What the exercise asks => In the records below, which lines include "start"? Copy them.

───── Material for this exercise ─────

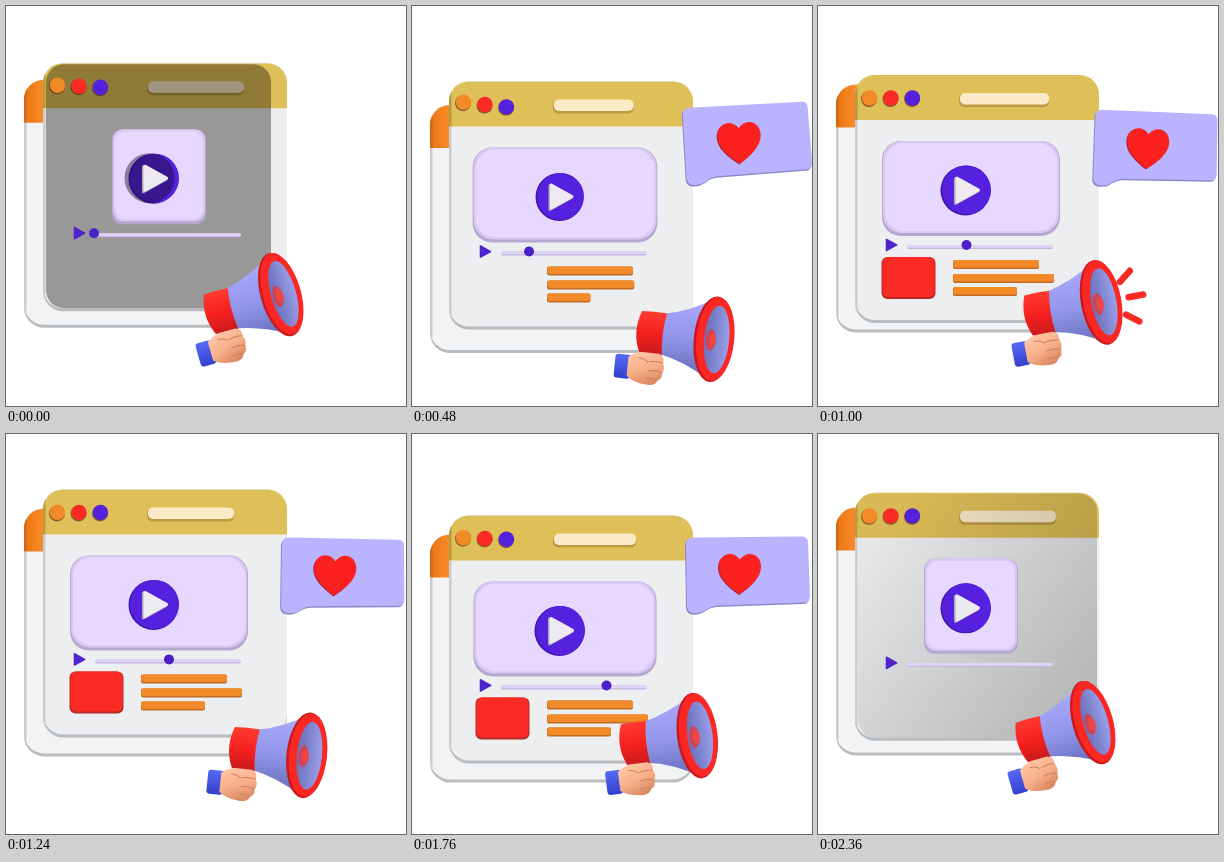
Animation of 400x400 px, one loop 2400 ms. Source, as an HTML page with a canvas:

```html
<!DOCTYPE html>
<html lang="en">
<head>
<meta charset="utf-8">
<title>Video announcement</title>
<style>
html, body { margin: 0; width: 100%; height: 100%; overflow: hidden; background: #fff; }
canvas { display: block; width: 400px; height: 400px; }
</style>
</head>
<body>
<canvas id="stage" width="400" height="400"></canvas>
<script>
const ctx = document.getElementById('stage').getContext('2d');
const LOOP = 2400, STEP = 40;
const RED = '#fb2a25', ORANGE = '#f28a27', VIOLET = '#5520de', LILAC = '#e6d8ff';

// Smooth track through "time value" pairs, without overshoot between keys.
function track(...flat) {
  const keys = [];
  for (let i = 0; i < flat.length; i += 2) keys.push([flat[i], flat[i + 1]]);
  const slope = i => (keys[i + 1][1] - keys[i][1]) / (keys[i + 1][0] - keys[i][0]);
  const tangent = i => {
    if (i === 0 || i === keys.length - 1) return 0;
    const a = slope(i - 1), b = slope(i);
    return a * b > 0 ? 2 * a * b / (a + b) : 0;
  };
  return t => {
    if (t <= keys[0][0]) return keys[0][1];
    const i = keys.findIndex(k => k[0] > t) - 1;
    if (i < 0) return keys[keys.length - 1][1];
    const [t0, v0] = keys[i], [t1, v1] = keys[i + 1], d = t1 - t0, u = (t - t0) / d;
    return v0 + (v1 - v0) * u * u * (3 - 2 * u)
      + d * u * (1 - u) * (tangent(i) * (1 - u) - tangent(i + 1) * u);
  };
}

const frontTop = track(-500, 84.5, 100, 55, 700, 84.5, 1280, 55, 1880, 84.5, 2500, 55);
const backTop = t => 87 + 13.5 * Math.cos((t - 570) / 1200 * 2 * Math.PI);
const dotTilt = track(0, 1, 280, 2.5, 680, 2, 1000, 0, 1520, 0, 2000, 1.5, 2360, 0);
const pillWidth = track(0, 97, 280, 87, 680, 77, 1000, 90, 1520, 83, 2000, 83, 2360, 97);
const panelHalf = track(0, 47, 260, 94.5, 680, 90, 1000, 89, 1520, 89, 1960, 93.5, 2000, 93, 2300, 47);
const playRadius = track(0, 25, 280, 20.5, 620, 26, 1000, 25);
const knobRadius = track(2160, 5, 2320, 0);
const squareScale = track(720, 0, 900, 1.08, 1000, 1, 1800, 1, 2000, 1.04, 2200, 0);
const textLines = [
  { y: 189, w: 86, end: track(100, 0, 280, .9, 380, 1), start: track(1900, 0, 2000, .21, 2180, 1) },
  { y: 203, w: 101, end: track(220, 0, 280, .25, 560, .96, 1000, 1), start: track(1840, 0, 2000, .64, 2100, 1) },
  { y: 216, w: 64, end: track(320, 0, 600, 1.12, 680, 1.1, 1000, 1), start: track(1760, 0, 2000, .93, 2040, 1) }
];
const bubbleScale = track(40, 0, 240, 1.17, 280, 1.15, 640, .97, 1000, 1, 2000, 1, 2040, 1.04, 2220, 0);
const bubbleAngle = track(40, -25, 280, -11, 680, 2.3, 900, 3, 1000, 3, 1520, 0);
const hornX = track(0, 214, 280, 234, 420, 240, 680, 229, 860, 219, 1000, 221, 1220, 238, 1600, 213, 2000, 240, 2360, 214);
const hornY = track(0, 306, 280, 325, 420, 327, 680, 325, 860, 308, 1000, 308, 1220, 315, 1600, 305, 2000, 318, 2360, 306);
const hornAngle = track(0, -16, 280, 1, 420, 7, 680, -6, 860, -15, 1000, -10.6, 1220, 6, 1600, -15.5, 2000, 8, 2360, -16);
const hornShadow = track(1400, 0, 1520, 1, 1640, 0);
const bursts = [880, 1300, 2060], BURST = 260;

function rect(x, y, w, h, r, fill) {
  if (w <= 0 || h <= 0) return;
  ctx.beginPath();
  ctx.roundRect(x, y, w, h, r);
  ctx.fillStyle = fill;
  ctx.fill();
}
function oval(x, y, rx, ry, fill) {
  ctx.beginPath();
  ctx.ellipse(x, y, Math.max(0, rx), Math.max(0, ry), 0, 0, 7);
  ctx.fillStyle = fill;
  ctx.fill();
}
function shape(d, fill) {
  ctx.fillStyle = fill;
  ctx.fill(new Path2D(d));
}
function at(x, y, angle, scale, draw) {
  ctx.save();
  ctx.translate(x, y);
  ctx.rotate(angle * Math.PI / 180);
  ctx.scale(scale, scale);
  draw();
  ctx.restore();
}
function gradient(x0, y0, x1, y1, ...colors) {
  const g = ctx.createLinearGradient(x0, y0, x1, y1);
  colors.forEach((c, i) => g.addColorStop(i / (colors.length - 1), c));
  return g;
}
function triangle(x, y, s, fill) {
  ctx.beginPath();
  ctx.moveTo(x - s * .8, y - s);
  ctx.lineTo(x + s, y);
  ctx.lineTo(x - s * .8, y + s);
  ctx.closePath();
  ctx.fillStyle = ctx.strokeStyle = fill;
  ctx.lineJoin = 'round';
  ctx.lineWidth = s / 4;
  ctx.fill();
  ctx.stroke();
}

// Window body: bevelled slab with a coloured title bar.
function windowSlab(x, y, w, barHeight, body, bar, barSide) {
  rect(x, y, w, 248, 20, '#b9bcbf');
  ctx.save();
  ctx.beginPath();
  ctx.roundRect(x, y, w, 245, 20);
  ctx.clip();
  rect(x, y, w, 248, 0, body);
  rect(x, y, w, barHeight, 0, bar);
  rect(x, y, 2.5, barHeight, 0, barSide);
  rect(x, y + barHeight, 2.5, 248, 0, '#c9cccf');
  ctx.restore();
}

function drawShade(t, y) {
  const fading = t < 120, closing = t > 2260;
  if (!fading && !closing) return;
  ctx.globalAlpha = fading ? 1 - t / 120 : (t - 2260) / 100;
  rect(40, y + 1, fading ? 225 : 239, 244, 18, fading ? 'rgba(0,0,0,.36)'
    : gradient(60, y + 40, 260, y + 180, 'rgba(0,0,0,.03)', 'rgba(0,0,0,.22)'));
  ctx.globalAlpha = 1;
}

function drawFront(t) {
  const y = frontTop(t);
  windowSlab(37, y, 244, 45, '#edeeef', '#dfbf57', '#b79a3e');
  rect(141, y + 19, pillWidth(t), 13, 5, '#bd9b42');
  rect(142, y + 18, pillWidth(t) - 1, 11.5, 5, '#fbe9c8');
  drawShade(t, y);

  [ORANGE, RED, VIOLET].forEach((color, i) => {
    const cy = y + 23 + (i - 1) * dotTilt(t);
    oval(51 + i * 21.5, cy + 1, 8, 8, 'rgba(70,30,20,.6)');
    oval(51.5 + i * 21.5, cy, 7.7, 7.7, color);
  });

  const half = panelHalf(t), r = half / 5 + 1;
  rect(153 - half, y + 66, half * 2, 95, r, '#b7a8cf');
  rect(154 - half, y + 66, half * 2 - 2, 92, r, '#d8c8f3');
  rect(156 - half, y + 68, half * 2 - 6, 88, r, LILAC);

  const radius = playRadius(t), cy = y + 115;
  oval(147.5, cy + .5, radius, radius, '#3f15a8');
  oval(148.5, cy, radius - .5, radius - .5, VIOLET);
  if (t < 120) oval(143.5, cy, radius, radius, `rgba(20,10,40,${.45 * (1 - t / 120)})`);
  triangle(147.5, cy + 1, radius * .5, '#aaa3b5');
  triangle(148.5, cy, radius * .48, '#eeeaf2');

  triangle(73, y + 170, 5.7, '#5025cf');
  rect(89, y + 170, 146, 4, 2, '#c4b6df');
  rect(89, y + 170, 146, 2.8, 1.5, '#e0d3f8');
  oval(88 + t * .0605, y + 170, knobRadius(t), knobRadius(t), '#4c20c8');

  for (const { y: dy, w, start, end } of textLines) {
    const left = 135 + w * start(t), width = w * (end(t) - start(t));
    rect(left, y + dy - 4, width, 9, 2, '#bf6d25');
    rect(left + .5, y + dy - 4, width - .5, 7.5, 2, ORANGE);
  }

  const s = squareScale(t);
  if (s > 0) at(90.5, y + 202.5, 0, s, () => {
    rect(-27, -20.5, 54, 42, 6, '#b52a2a');
    rect(-26, -20.5, 52, 40, 6, RED);
  });
}

function drawBubble(t) {
  const s = bubbleScale(t);
  if (s <= 0) return;
  const outline = 'M0-73L109-74Q115-74 115-68L117-14Q117-8 111-8L24-5Q17-4 12 0Q6 4-2 2Q-6 0-6-5L-7-66Q-7-73 0-73Z';
  at(280, 178, bubbleAngle(t), s, () => {
    shape(outline, '#8e89c9');
    ctx.save();
    ctx.translate(1, -1.5);
    shape(outline, '#bab3ff');
    ctx.restore();
    const heart = 'M48-18C38-25 27-34 27-45C27-59 42-62 48-52C54-62 69-59 69-45C69-34 58-25 48-18Z';
    ctx.save();
    ctx.translate(-1, 1);
    shape(heart, '#b42335');
    ctx.restore();
    shape(heart, '#fa211f');
  });
}

function drawRays(t) {
  const begin = bursts.find(b => t >= b && t < b + BURST);
  if (begin === undefined) return;
  const p = (t - begin) / BURST;
  const outer = 20 + 22 * Math.min(1, p / .45);
  const inner = 20 + 22 * Math.max(0, Math.min(1, (p - .25) / .65));
  ctx.strokeStyle = RED;
  ctx.lineCap = 'round';
  ctx.lineWidth = 6.5 * Math.min(1, (1 - p) * 3 + .15);
  for (const a of [-.66, 0, .66]) {
    ctx.beginPath();
    ctx.moveTo(64 + inner * Math.cos(a), inner * Math.sin(a));
    ctx.lineTo(64 + outer * Math.cos(a), outer * Math.sin(a));
    ctx.stroke();
  }
}

function drawHorn(t) {
  ctx.globalAlpha = hornShadow(t);
  oval(238, 328, 21, 11, '#a9abac');
  ctx.globalAlpha = 1;
  at(hornX(t), hornY(t), hornAngle(t), 1, () => {
    drawRays(t);
    rect(-5, 14, 17, 13, 3, '#d51e20');
    // cone
    shape('M10-20Q36-25 62-41V41Q36 25 10 20Z', gradient(0, -35, 0, 38, '#a9a8fb', '#9296ea', '#686fbd'));
    // neck
    shape('M-11-21Q2-22 14-21Q10 0 13 22Q0 22-10 20Q-19 0-11-21Z', gradient(0, -21, 0, 22, '#ff3a30', '#f6211f', '#c8191d'));
    // bell
    oval(63, 0, 20, 43, '#c9191d');
    oval(64.5, -.5, 19, 42, '#fb2723');
    oval(66, 0, 12.5, 34, gradient(54, 0, 79, 0, '#6c70ba', '#9ba0ec'));
    oval(60, 1, 5, 11, '#c94659');
    oval(62, 1, 3.5, 7, '#ef4543');
    // hand
    rect(-33, 24, 16, 24, 3, gradient(0, 24, 0, 48, '#566af5', '#3440cd'));
    shape('M-20 26Q-12 19-2 20L10 20Q17 22 15 29Q18 34 15 39Q16 45 11 47Q9 53 0 52Q-13 51-20 45Z',
      gradient(-8, 20, 4, 52, '#ffc5a3', '#f7af8a', '#d9865f'));
    ctx.strokeStyle = '#cf805c';
    ctx.lineWidth = 1;
    ctx.stroke(new Path2D('M1 29Q8 27 15 29M1 38Q8 36 15 39M0 46Q6 44 11 47M-10 26Q-3 26 0 30'));
  });
}

function draw(t) {
  ctx.fillStyle = '#fff';
  ctx.fillRect(0, 0, 400, 400);
  const y = backTop(t);
  windowSlab(18, y, 263, 43, '#f2f3f4', gradient(18, 0, 38, 0, '#e8740f', '#fb8c2b'), '#cc6a18');
  drawFront(t);
  drawBubble(t);
  drawHorn(t);
}

function tick() {
  draw(Math.floor(performance.now() % LOOP / STEP) * STEP);
  requestAnimationFrame(tick);
}
tick();
</script>
</body>
</html>
```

─────

Your solution =>
  { y: 189, w: 86, end: track(100, 0, 280, .9, 380, 1), start: track(1900, 0, 2000, .21, 2180, 1) },
  { y: 203, w: 101, end: track(220, 0, 280, .25, 560, .96, 1000, 1), start: track(1840, 0, 2000, .64, 2100, 1) },
  { y: 216, w: 64, end: track(320, 0, 600, 1.12, 680, 1.1, 1000, 1), start: track(1760, 0, 2000, .93, 2040, 1) }
  for (const { y: dy, w, start, end } of textLines) {
    const left = 135 + w * start(t), width = w * (end(t) - start(t));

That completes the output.